Given that there are no sides listed, and Disaster Amnesiac has flipped this cassette a bunch of times now, I'll just say that one of them starts of with combined scraping and sliding actions from Reed's guitar. These moves throw off all kinds of overtones from the amp. These tones then proceed to ear worm their way into the mind in delightfully abstract ways, albeit pretty aggressive, ways. As stated, being familiar with Amy's playing and gear, Disaster Amnesiac has enjoyed imagining the tubes of her small-ish amp being warmed to a nice, red glow from this primal six string shattering. After this initial attack, she proceeds into playing what sound somewhat like chords, which, being made up of her own extended techniques, duly expose her unique, highly individualized instrumental language for the attentive listener. Imagine melodies coaxed from rusted barbed wire, amplified and buzzing out on the chaparral around Davis, and you'll be close.
The other side of (solo guitar) gets going with slightly less density, as Reed ruminates on a chord of two simple notes before dropping in additions that ripple outward from the initial statement. She keeps ramping things up from there, thickening the sonic palette with woozy bending tones and percussive string hits. It's all very disconcerting the most delightful of ways, and then, out of nowhere, the tape simply stops, mid-jam. Dang it, Reed, why'd you leave us hanging?

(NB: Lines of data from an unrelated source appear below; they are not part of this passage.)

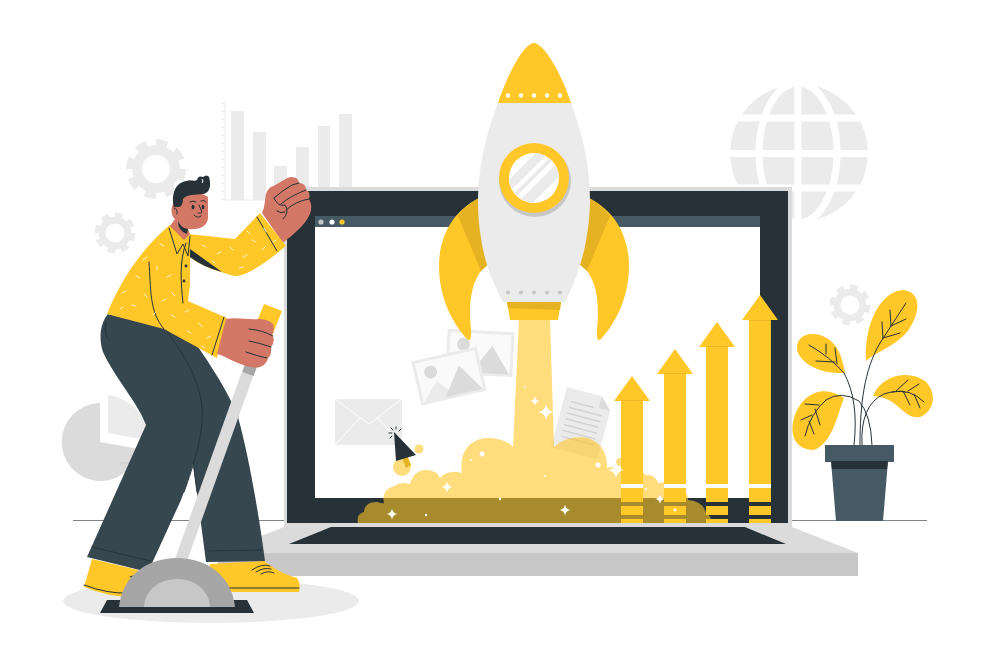
<!DOCTYPE html>
<html lang="en">
<head>
<meta charset="utf-8">
<title>Launch illustration</title>
<style>
:root{--yellow:#ffc727;--amber:#e5b322;--ink:#263238;--slate:#455a64;--trouser:#37474f;--skin:#d37766;--mist:#ebebeb;--silver:#dbdbdb;--steel:#c7c7c7;--iron:#a6a6a6;--white:#fff}
html,body{margin:0;height:100%;overflow:hidden;background:var(--white)}
svg{display:block;width:1000px;height:667px}
.yellow{fill:var(--yellow)}.amber{fill:var(--amber)}.ink{fill:var(--ink)}.slate{fill:var(--slate)}.trouser{fill:var(--trouser)}.skin{fill:var(--skin)}.mist{fill:var(--mist)}.silver{fill:var(--silver)}.steel{fill:var(--steel)}.iron{fill:var(--iron)}.white{fill:var(--white)}
.line{fill:none;stroke:var(--ink);stroke-width:1;stroke-linecap:round;stroke-linejoin:round}
.flecks{fill:none;stroke:#fff;stroke-width:1;stroke-linecap:round;opacity:.8}
.gear{fill:none;stroke:var(--mist)}
.gap{fill:none;stroke:#fff;stroke-width:7}
.smoke{fill:var(--yellow);opacity:.6}
</style>
</head>
<body>
<svg viewBox="0 0 1000 667" role="img" aria-label="Man pulling a lever as a rocket launches out of a laptop">
<defs>
<g id="gear" class="gear"><circle r="19" stroke-width="10"/><circle r="26" stroke-width="8" pathLength="16" stroke-dasharray="1.1 .9"/></g>
<path id="spark" class="white" d="M0-8Q1-1 8 0Q1 1 0 8Q-1 1-8 0Q-1-1 0-8Z"/>
<g id="fin"><path class="yellow" d="M479 198C451 212 439 239 439 266C439 298 453 324 467 339C471 342 471 338 471 330C468 300 472 276 488 264Z"/><path class="amber" d="M479 198Q467 204 458 216L481 271L489 264Z"/></g>
<g id="head"><path class="yellow" d="M0 0L18 25H-18Z"/></g>
<g id="stripes" class="yellow"><rect x="-11" y="488" width="22" height="14"/><rect x="-11" y="506" width="22" height="9"/><rect x="-11" y="519" width="22" height="4"/></g>
<g id="photo"><rect x="-32" y="-21" width="64" height="42" fill="#fafafa" stroke="#ebebeb" stroke-width="3"/><circle class="silver" cx="-17" cy="-8" r="6.5"/><path class="mist" d="M-30 20L-13 2L2 20Z"/><path class="silver" d="M-8 20L12-8L30 20Z"/></g>
<clipPath id="globe-edge"><circle cx="799" cy="153" r="69"/></clipPath>
<clipPath id="porthole-edge"><circle cx="534" cy="178" r="25"/></clipPath>
<clipPath id="above-hinge"><rect x="340" y="300" width="400" height="223"/></clipPath>
</defs>

<g id="backdrop">
  <path d="M73 520.5H927" stroke="#263238" stroke-width=".8" opacity=".75"/>
  <use href="#gear" x="156" y="169"/>
  <use href="#gear" transform="translate(115 233) scale(.68)"/>
  <use href="#gear" transform="translate(850 305) scale(.68)"/>
  <g class="mist"><rect x="231" y="111" width="13" height="89"/><rect x="253" y="132" width="13" height="68"/><rect x="274" y="166" width="13" height="34"/><rect x="296" y="147" width="13" height="53"/><rect x="318" y="126" width="12" height="74"/><rect x="339" y="114" width="13" height="86"/></g>
  <path d="M225 103V200H352" fill="none" stroke="#ebebeb"/>
  <path d="M223 103V200" stroke="#ebebeb" stroke-width="3" stroke-dasharray="1 7"/>
  <g clip-path="url(#globe-edge)"><circle class="mist" cx="799" cy="153" r="69"/><path class="gap" d="M798 80V230M725 118H875M725 153.500H875M725 188H875"/><ellipse class="gap" cx="798" cy="153" rx="39" ry="70"/></g>
  <path class="silver" d="M100 403A39 39 0 1 0 139 449L100 442Z"/>
  <path class="mist" d="M108 395Q134 399 147 425V440L108 433Z"/>
  <path d="M120 463H134" stroke="#c7c7c7"/>
  <ellipse class="mist" cx="211" cy="601" rx="148" ry="22"/>
</g>

<g id="laptop">
  <path class="silver" d="M284 527H792L858 553H218Z"/>
  <rect class="steel" x="218" y="553" width="640" height="23"/>
  <path class="ink" d="M331 527H745L786 544H289Z"/>
  <rect class="silver" x="284" y="187" width="508" height="340"/>
  <rect class="ink" x="287" y="191" width="501" height="332"/>
  <rect class="white" x="315" y="227" width="445" height="271"/>
  <rect class="slate" x="315" y="216" width="445" height="11"/>
  <circle class="steel" cx="321" cy="222" r="2.600"/><circle class="white" cx="332" cy="222" r="2.600"/><circle class="yellow" cx="342" cy="222" r="2.600"/>
</g>

<g id="files">
  <use href="#photo" transform="translate(480 353) rotate(3)"/>
  <use href="#photo" transform="translate(449 376) rotate(-13)"/>
  <rect class="mist" x="335" y="399" width="67" height="46"/>
  <path d="M335 399L369 424L402 399M335 445L360 418M402 445L378 418" fill="none" stroke="#fff"/>
  <g transform="translate(567 387) rotate(15)"><path class="mist" d="M0 0H36L48 12V62H0Z"/><path class="silver" d="M36 0V12H48Z"/><path d="M7 13H31M7 19H41M7 25H41M7 31H41M7 37H41M7 43H41M7 49H41" stroke="#d2d2d2" stroke-width="1.500"/></g>
</g>

<g class="smoke" clip-path="url(#above-hinge)">
  <path d="M519 319H550L554 447Q565 437 581 437C598 438 608 451 607 468Q616 465 622 472Q636 466 646 475Q655 474 658 483Q674 480 680 490Q688 490 688 500Q703 501 706 513Q711 515 711 523H358Q356 514 364 512Q365 501 378 502Q382 504 384 503Q381 490 394 486Q402 481 410 484Q414 469 428 470Q437 471 440 478Q448 469 462 473C458 450 473 437 490 438Q506 439 513 447Z"/>
  <circle cx="402" cy="467" r="9"/><circle cx="419" cy="449" r="4.500"/><circle cx="620" cy="462" r="4"/>
</g>

<g id="cursor">
  <path class="amber" d="M402 457L407 455L411 465L406 468Z"/><path class="ink" d="M394 432L416 455L396 461Z"/>
  <path class="line" stroke-width=".7" d="M389 433H392M391 428L393 430M396 427V429M401 429L399 431M390 438L392 436"/>
</g>

<g id="growth-arrows">
  <g class="yellow"><rect x="621" y="401" width="22" height="83"/><rect x="664" y="374" width="22" height="110"/><rect x="706" y="347" width="22" height="137"/><rect x="749" y="320" width="22" height="164"/></g>
  <path d="M621 486H643M664 486H686M706 486H728M749 486H771" stroke="#fff" stroke-width="4"/>
  <use href="#head" x="632" y="376"/><use href="#head" x="675" y="349"/><use href="#head" x="717" y="322"/><use href="#head" x="760" y="295"/>
  <path d="M621 400.500H643M664 373.500H686M706 346.500H728M749 320.500H771" stroke="#e5b322" stroke-width=".7"/>
  <use href="#stripes" x="632"/><use href="#stripes" x="675"/><use href="#stripes" x="717"/><use href="#stripes" x="760"/>
</g>

<g id="sparkles">
  <use href="#spark" x="546" y="412"/><use href="#spark" transform="translate(535 401) scale(.6)"/><use href="#spark" x="616" y="470"/><use href="#spark" transform="translate(447 487) scale(.7)"/><use href="#spark" transform="translate(392 514) scale(.7)"/><use href="#spark" transform="translate(565 510) scale(.7)"/><use href="#spark" transform="translate(660 499) scale(.6)"/>
  <g class="white"><circle cx="482" cy="454" r="2.500"/><circle cx="598" cy="465" r="2.500"/><circle cx="525" cy="387" r="1"/><circle cx="426" cy="515" r="1.200"/><circle cx="500" cy="499" r="1.200"/><circle cx="675" cy="510" r="1.500"/><circle cx="471" cy="460" r="1"/><circle cx="545" cy="476" r="1"/><circle cx="646" cy="489" r="1"/></g>
</g>

<g id="rocket">
  <use href="#fin"/><use href="#fin" transform="translate(1068) scale(-1 1)"/>
  <path class="yellow" d="M507 302H561L558 320H510Z"/><path class="amber" d="M507 302H561L560 310L508 308Z"/>
  <path class="mist" d="M498 103H571C584 138 590 168 590 202C589 244 578 277 565 302H503C488 275 478 243 478 200C478 165 488 128 498 103Z"/>
  <path class="yellow" d="M498 103C507 75 524 43 534 43C544 43 562 75 571 103Z"/>
  <path d="M508 95.500H562" stroke="#fff" stroke-width="4.400" stroke-linecap="round" stroke-dasharray="0 13"/>
  <path d="M508 292.500H562" stroke="#c7c7c7" stroke-width="4.200" stroke-linecap="round" stroke-dasharray="0 13"/>
  <circle class="steel" cx="535" cy="181" r="36"/><circle class="yellow" cx="534" cy="178" r="35"/><circle class="white" cx="534" cy="178" r="25"/>
  <g clip-path="url(#porthole-edge)" stroke="#ebebeb"><path d="M507 188L542 153" stroke-width="9"/><path d="M521 207L564 164" stroke-width="11"/><path d="M513 197L556 154" stroke-width="4"/></g>
</g>

<g id="plant">
  <g class="yellow">
    <path d="M866 361C864 328 878 293 902 290C919 291 922 307 911 326C900 345 880 349 866 361Z"/>
    <path d="M845 373C828 374 806 369 798 353C793 339 806 331 820 335C838 341 842 357 845 373Z"/>
    <path d="M844 398C838 412 833 443 814 450C796 450 789 436 794 418C801 394 823 383 844 398Z"/>
    <path d="M873 396C881 375 909 369 925 381C938 393 934 412 920 417C903 420 899 397 873 396Z"/>
  </g>
  <path class="line" stroke-width="2.600" d="M860 445C860 405 864 370 880 343M854 445Q859 400 844 373M872 445Q871 415 859 401Q841 390 826 400M862 445Q860 405 884 394Q896 390 905 392"/>
  <path class="line" d="M880 343L906 303M883 338L882 322M883 338L900 333M891 326L890 310M891 326L906 319M844 373Q830 357 809 345M835 362L816 361M826 354V344M837 364L835 348M826 400Q810 414 805 436M819 405L805 404M812 415L801 420M815 409L820 425M809 421L814 434M892 392Q910 388 924 402M896 391L908 380M908 391L919 384M903 391L910 405M914 394L920 408"/>
  <rect class="slate" x="825" y="445" width="69" height="17"/><path class="slate" d="M831 461H888L883 521H836Z"/><path class="ink" d="M831 461H888L887 469H832Z"/>
</g>

<g id="man">
  <g id="shoes">
    <path class="yellow" d="M92 559L138 570L134 597Q108 597 84 587Z"/><path class="line" d="M84 585Q108 594 128 593M130 577L139 574M129 581L136 579"/>
    <path class="yellow" d="M210 564L264 561Q281 574 297 578Q301 583 299 592H205Z"/><path class="line" d="M210 588H299"/><path class="line" stroke-width="1.800" d="M252 570Q262 563 270 566M256 572Q264 567 271 569M261 574Q268 570 274 573"/>
  </g>
  <path class="trouser" d="M150 325L187 331C202 352 230 393 238 417C249 457 259 515 265 561L206 562L193 462Z"/>
  <path class="trouser" d="M108 314L164 328C178 346 198 376 201 408C203 430 193 470 181 500L148 572L87 557L146 425C137 401 116 380 103 352C98 337 101 322 108 314Z"/>
  <path class="line" d="M164 328C180 348 200 378 202 408C204 434 194 464 184 492M193 462L197 492M92 547L150 561M208 551L262 550M106 322Q103 333 109 340M238 417L232 429"/>

  <g id="far-arm">
    <path class="skin" d="M262 213C267 203 263 192 271 187C279 184 285 178 291 177Q299 177 299 183Q306 183 306 190Q311 192 309 199Q313 206 310 214C305 225 294 234 283 243Z"/>
    <path class="line" d="M274 198Q283 190 292 185L299 183M281 204Q290 196 306 190M286 210Q296 201 309 199M274 198Q278 207 285 205Q290 212 283 219M277 211Q281 214 285 212"/>
    <path class="yellow" d="M188 234L235 239L260 213L286 246C267 262 247 276 235 276C218 272 202 266 189 257Z"/>
    <path class="ink" d="M190 249L222 272Q203 267 190 257Z"/>
    <path class="line" d="M257 217Q266 232 277 251"/>
  </g>

  <path class="yellow" d="M170 225L190 236V285L188 301L227 318L217 358L164 329L107 314C121 279 144 246 170 225Z"/>
  <path class="line" stroke-width="1.400" d="M149 262C151 288 149 312 164 329M186 243C179 262 181 283 183 303M224 317Q218 336 212 355"/>
  <path class="line" stroke-width="1.400" d="M169 228L177 254L183 244L188 256L190 236"/>
  <g class="ink"><circle cx="186" cy="266" r="1.400"/><circle cx="184" cy="281" r="1.400"/></g>
  <path class="flecks" d="M160 244L164 246M143 260L147 257M157 266V270M136 276L140 278M167 277L171 275M122 293L126 291M144 294L147 297M132 305L136 306M162 301L166 299M171 315L175 317M185 312L189 310M199 323L202 327M187 331L191 333M207 338L211 336M202 346L205 348M172 293L175 296M120 309L123 307M153 315L156 312M202 245L206 247M217 254L221 252M230 247L233 250M243 257L247 255M239 268L243 267M252 240L256 242M262 250L265 247M247 231L250 234M264 228L266 232M273 242L276 240M212 261L215 263"/>

  <g id="face">
    <path class="skin" d="M173 204C170 210 172 217 175 219L170 226L184 240L190 234L188 229C199 230 207 227 208 218V197Q193 187 176 199Z"/>
    <path class="ink" d="M178 221Q181 228 188 229L187 234Q178 231 178 221Z"/>
    <path class="ink" d="M174 207C171 195 175 182 187 181C190 179 194 182 197 180Q198 175 203 177Q207 174 209 177C211 183 211 193 203 194C195 195 187 194 183 199Q183 206 179 207Z"/>
    <path d="M202 179Q204 181 202 183" fill="none" stroke="#fff"/>
    <ellipse class="ink" cx="193" cy="207" rx="1.500" ry="2.200"/><ellipse class="ink" cx="203" cy="207" rx="1.300" ry="2.200"/>
    <path class="line" d="M190 202Q193 200 196 202M201 201Q204 199 206 202M199 205L202 212Q201 214 198 213M194 215Q197 219 201 216M174 208Q178 209 177 214"/>
  </g>
</g>

<g id="lever">
  <path d="M181 560L250 367" stroke="#dbdbdb" stroke-width="12"/><path d="M248 374L253 360" stroke="#a6a6a6" stroke-width="12"/>
  <path class="yellow" d="M264 304L282 311L270 341L252 334Z"/>
  <path class="ink" d="M107 600H247L254 613H100Z"/>
  <path class="iron" d="M119 607C122 577 146 558 177 558S232 577 235 607Z"/><path class="steel" d="M144 607C145 590 159 579 177 579S209 590 210 607Z"/>
</g>

<g id="near-hand">
  <path class="skin" d="M226 319C237 317 249 320 258 319Q268 319 273 324Q275 330 272 335Q276 341 271 347Q272 355 268 358C266 366 259 369 251 367C238 365 228 357 217 354Z"/>
  <path class="line" d="M249 329Q262 330 273 336M249 341Q260 343 271 347M246 352Q257 356 267 358"/>
</g>
</svg>
</body>
</html>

The good news on that note, at least for California residents, is that Amy Reed plays pretty regularly, especially in the Sacramento and Solano County areas. I believe that she makes the occasional foray out into places east as well.
Take note, guitar lovers: (solo guitar) most surely give your ears the kind of bristling that the instrument is so fine at providing.